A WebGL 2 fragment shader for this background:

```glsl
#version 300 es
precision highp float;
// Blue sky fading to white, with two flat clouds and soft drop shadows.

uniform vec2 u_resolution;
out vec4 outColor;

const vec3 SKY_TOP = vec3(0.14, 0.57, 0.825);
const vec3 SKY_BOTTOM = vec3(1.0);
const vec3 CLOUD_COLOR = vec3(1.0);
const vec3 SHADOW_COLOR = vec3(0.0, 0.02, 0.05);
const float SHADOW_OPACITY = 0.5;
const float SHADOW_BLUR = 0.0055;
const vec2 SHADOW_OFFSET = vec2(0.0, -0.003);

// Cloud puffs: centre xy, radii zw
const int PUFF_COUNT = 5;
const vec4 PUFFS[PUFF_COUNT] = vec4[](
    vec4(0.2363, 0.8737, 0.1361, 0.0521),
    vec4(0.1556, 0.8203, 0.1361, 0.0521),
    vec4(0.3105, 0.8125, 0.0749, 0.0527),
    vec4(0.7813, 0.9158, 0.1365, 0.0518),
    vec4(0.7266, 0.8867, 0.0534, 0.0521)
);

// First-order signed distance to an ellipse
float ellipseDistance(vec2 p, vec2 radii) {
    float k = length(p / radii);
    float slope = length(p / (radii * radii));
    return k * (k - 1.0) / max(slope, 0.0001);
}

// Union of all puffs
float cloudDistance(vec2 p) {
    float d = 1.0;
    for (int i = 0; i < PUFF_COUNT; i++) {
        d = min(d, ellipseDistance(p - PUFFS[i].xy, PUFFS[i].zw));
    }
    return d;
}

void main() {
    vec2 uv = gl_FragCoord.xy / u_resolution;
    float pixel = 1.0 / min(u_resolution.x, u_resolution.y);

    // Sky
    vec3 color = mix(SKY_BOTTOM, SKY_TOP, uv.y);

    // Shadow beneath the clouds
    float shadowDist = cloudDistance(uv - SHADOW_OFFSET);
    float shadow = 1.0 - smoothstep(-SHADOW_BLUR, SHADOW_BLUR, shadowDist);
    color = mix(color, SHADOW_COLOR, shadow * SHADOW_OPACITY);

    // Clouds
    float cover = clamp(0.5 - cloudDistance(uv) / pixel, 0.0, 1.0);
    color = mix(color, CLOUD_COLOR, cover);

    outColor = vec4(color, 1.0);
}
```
* * *
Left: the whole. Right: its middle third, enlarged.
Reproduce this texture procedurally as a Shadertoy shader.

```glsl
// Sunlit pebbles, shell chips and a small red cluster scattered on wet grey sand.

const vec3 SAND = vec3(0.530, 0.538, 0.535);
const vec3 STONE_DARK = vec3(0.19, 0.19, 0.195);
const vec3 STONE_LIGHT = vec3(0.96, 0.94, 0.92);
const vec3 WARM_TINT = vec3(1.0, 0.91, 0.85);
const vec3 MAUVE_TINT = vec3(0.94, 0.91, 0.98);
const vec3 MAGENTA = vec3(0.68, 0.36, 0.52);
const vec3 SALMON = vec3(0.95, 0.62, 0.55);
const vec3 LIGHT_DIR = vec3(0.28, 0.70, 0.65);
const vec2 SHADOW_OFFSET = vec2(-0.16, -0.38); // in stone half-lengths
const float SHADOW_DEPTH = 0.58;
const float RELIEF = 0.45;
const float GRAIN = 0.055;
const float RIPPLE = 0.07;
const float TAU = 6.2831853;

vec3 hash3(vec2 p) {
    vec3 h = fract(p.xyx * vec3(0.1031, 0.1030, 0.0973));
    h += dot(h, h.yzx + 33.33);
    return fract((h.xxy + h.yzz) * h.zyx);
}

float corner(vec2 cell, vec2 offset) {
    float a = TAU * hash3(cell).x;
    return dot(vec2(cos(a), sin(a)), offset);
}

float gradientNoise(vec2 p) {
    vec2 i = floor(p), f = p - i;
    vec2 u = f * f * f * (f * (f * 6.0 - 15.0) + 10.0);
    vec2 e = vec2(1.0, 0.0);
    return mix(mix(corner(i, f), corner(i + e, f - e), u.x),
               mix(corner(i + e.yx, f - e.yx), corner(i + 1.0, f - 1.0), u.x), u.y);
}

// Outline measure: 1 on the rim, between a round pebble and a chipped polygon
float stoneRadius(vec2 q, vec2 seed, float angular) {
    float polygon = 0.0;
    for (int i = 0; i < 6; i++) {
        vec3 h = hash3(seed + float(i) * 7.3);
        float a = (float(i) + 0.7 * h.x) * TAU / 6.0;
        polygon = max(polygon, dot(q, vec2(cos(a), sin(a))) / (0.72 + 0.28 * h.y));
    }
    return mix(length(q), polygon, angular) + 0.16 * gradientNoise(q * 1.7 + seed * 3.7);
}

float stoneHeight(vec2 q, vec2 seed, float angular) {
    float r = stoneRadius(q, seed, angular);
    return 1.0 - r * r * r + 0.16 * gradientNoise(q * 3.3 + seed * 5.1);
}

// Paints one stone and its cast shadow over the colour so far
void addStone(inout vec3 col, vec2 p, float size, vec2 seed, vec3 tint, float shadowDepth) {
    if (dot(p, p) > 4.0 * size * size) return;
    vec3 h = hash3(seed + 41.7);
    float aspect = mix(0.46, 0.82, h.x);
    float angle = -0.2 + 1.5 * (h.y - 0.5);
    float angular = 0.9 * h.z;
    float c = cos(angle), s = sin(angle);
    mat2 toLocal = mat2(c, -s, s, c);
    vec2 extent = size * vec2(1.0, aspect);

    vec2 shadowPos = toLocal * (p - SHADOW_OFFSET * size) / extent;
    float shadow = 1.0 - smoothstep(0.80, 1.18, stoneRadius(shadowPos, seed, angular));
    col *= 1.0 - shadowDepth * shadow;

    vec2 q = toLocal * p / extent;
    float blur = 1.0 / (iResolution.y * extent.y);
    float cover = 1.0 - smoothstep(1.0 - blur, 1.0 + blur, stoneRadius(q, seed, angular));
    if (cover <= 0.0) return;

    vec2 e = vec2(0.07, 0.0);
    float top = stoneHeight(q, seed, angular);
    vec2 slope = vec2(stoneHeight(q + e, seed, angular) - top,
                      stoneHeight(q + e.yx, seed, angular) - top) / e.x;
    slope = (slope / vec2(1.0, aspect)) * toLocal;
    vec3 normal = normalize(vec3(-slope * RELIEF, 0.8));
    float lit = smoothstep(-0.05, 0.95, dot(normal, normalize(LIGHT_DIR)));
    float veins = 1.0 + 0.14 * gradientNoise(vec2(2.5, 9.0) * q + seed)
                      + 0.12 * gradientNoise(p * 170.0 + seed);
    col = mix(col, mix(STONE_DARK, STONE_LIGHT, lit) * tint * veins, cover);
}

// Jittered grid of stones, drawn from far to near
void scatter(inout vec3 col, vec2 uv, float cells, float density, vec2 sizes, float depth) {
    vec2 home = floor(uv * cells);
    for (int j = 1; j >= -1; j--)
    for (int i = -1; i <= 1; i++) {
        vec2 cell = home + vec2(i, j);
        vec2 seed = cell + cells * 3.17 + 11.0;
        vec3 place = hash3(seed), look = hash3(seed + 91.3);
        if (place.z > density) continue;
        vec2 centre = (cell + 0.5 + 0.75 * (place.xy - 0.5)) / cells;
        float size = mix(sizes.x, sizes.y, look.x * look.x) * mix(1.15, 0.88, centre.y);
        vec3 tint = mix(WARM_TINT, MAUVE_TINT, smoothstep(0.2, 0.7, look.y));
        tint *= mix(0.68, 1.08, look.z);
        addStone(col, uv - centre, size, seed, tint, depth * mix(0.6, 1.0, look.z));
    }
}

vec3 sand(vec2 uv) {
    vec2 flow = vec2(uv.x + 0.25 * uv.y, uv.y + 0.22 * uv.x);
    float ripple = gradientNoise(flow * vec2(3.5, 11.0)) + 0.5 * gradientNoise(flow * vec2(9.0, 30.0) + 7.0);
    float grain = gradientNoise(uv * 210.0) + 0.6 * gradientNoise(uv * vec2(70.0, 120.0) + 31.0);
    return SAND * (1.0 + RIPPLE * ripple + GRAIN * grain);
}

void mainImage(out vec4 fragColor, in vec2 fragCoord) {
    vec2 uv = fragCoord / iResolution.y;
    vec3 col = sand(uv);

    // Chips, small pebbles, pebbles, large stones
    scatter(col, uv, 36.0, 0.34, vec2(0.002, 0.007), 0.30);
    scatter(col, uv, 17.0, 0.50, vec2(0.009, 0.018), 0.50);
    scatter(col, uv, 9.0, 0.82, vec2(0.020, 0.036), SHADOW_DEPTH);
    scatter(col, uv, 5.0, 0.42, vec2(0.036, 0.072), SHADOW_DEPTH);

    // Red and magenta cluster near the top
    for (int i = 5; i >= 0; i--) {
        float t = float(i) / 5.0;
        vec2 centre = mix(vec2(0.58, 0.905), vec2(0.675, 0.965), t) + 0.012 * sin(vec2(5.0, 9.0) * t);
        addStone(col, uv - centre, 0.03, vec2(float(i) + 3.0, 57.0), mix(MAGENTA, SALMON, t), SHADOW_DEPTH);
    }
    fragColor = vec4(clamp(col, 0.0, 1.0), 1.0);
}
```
==
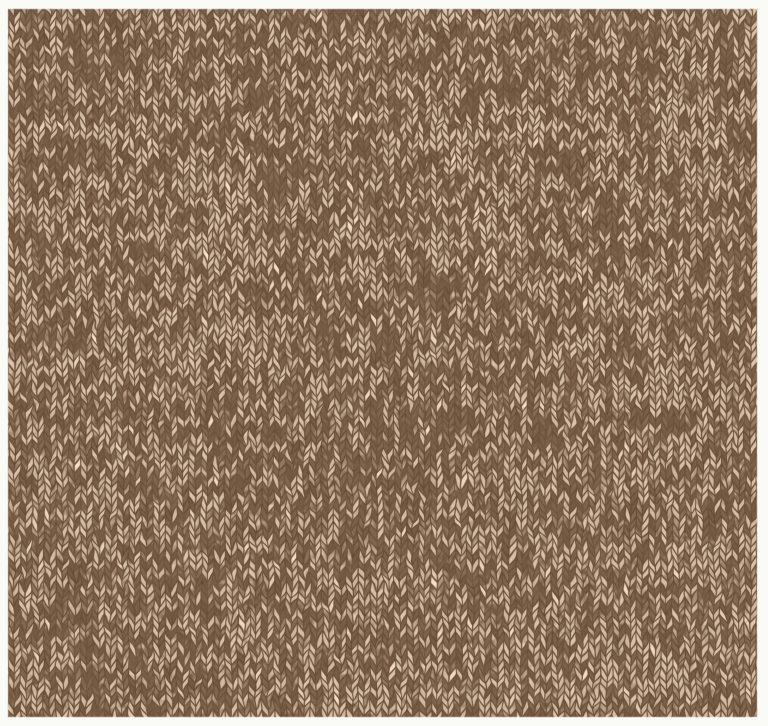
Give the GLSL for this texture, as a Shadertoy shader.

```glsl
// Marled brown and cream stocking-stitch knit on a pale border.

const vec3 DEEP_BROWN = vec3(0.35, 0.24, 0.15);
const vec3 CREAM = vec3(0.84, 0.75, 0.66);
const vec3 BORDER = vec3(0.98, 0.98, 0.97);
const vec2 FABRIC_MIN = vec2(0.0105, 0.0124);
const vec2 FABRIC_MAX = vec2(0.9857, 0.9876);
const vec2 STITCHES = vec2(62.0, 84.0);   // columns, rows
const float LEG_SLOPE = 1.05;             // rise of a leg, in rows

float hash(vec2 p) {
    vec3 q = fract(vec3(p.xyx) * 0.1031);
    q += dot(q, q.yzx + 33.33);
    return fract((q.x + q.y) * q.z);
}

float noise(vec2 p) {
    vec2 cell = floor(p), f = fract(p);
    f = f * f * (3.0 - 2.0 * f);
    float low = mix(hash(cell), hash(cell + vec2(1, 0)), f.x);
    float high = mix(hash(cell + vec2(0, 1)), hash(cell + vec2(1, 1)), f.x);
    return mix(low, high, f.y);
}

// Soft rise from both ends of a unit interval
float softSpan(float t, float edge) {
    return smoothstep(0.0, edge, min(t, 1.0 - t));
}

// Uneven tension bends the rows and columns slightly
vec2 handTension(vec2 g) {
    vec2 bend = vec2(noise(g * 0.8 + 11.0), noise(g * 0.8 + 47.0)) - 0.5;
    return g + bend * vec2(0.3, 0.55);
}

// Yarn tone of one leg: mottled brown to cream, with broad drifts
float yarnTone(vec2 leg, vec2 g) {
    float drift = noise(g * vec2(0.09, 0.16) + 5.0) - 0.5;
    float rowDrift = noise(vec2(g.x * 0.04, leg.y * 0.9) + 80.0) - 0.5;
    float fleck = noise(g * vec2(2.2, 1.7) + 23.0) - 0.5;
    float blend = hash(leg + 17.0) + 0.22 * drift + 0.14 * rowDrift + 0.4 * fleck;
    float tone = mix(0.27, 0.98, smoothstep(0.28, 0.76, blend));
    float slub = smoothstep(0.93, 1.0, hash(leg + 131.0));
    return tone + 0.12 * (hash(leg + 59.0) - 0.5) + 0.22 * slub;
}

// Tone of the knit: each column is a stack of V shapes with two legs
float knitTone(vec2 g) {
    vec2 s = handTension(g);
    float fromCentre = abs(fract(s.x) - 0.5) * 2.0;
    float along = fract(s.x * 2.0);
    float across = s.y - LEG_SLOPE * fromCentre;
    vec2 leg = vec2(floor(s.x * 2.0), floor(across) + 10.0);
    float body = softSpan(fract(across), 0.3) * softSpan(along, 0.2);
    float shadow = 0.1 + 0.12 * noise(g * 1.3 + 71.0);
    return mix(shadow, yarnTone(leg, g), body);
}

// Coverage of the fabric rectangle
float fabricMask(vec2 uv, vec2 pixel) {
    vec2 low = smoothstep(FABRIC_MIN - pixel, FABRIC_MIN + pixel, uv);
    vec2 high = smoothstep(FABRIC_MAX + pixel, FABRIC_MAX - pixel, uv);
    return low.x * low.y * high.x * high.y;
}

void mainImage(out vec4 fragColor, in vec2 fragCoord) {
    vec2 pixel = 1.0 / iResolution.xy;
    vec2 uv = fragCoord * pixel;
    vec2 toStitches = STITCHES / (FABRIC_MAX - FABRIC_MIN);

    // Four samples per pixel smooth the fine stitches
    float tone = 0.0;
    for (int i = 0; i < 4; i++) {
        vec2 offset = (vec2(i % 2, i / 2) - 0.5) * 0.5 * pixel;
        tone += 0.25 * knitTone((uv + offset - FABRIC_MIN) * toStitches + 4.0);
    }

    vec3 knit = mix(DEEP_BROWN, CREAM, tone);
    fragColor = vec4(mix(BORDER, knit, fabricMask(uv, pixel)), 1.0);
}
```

Aim of the exercise
Please count the lines of the entries above that include "floor" and give only the total.

Response below
4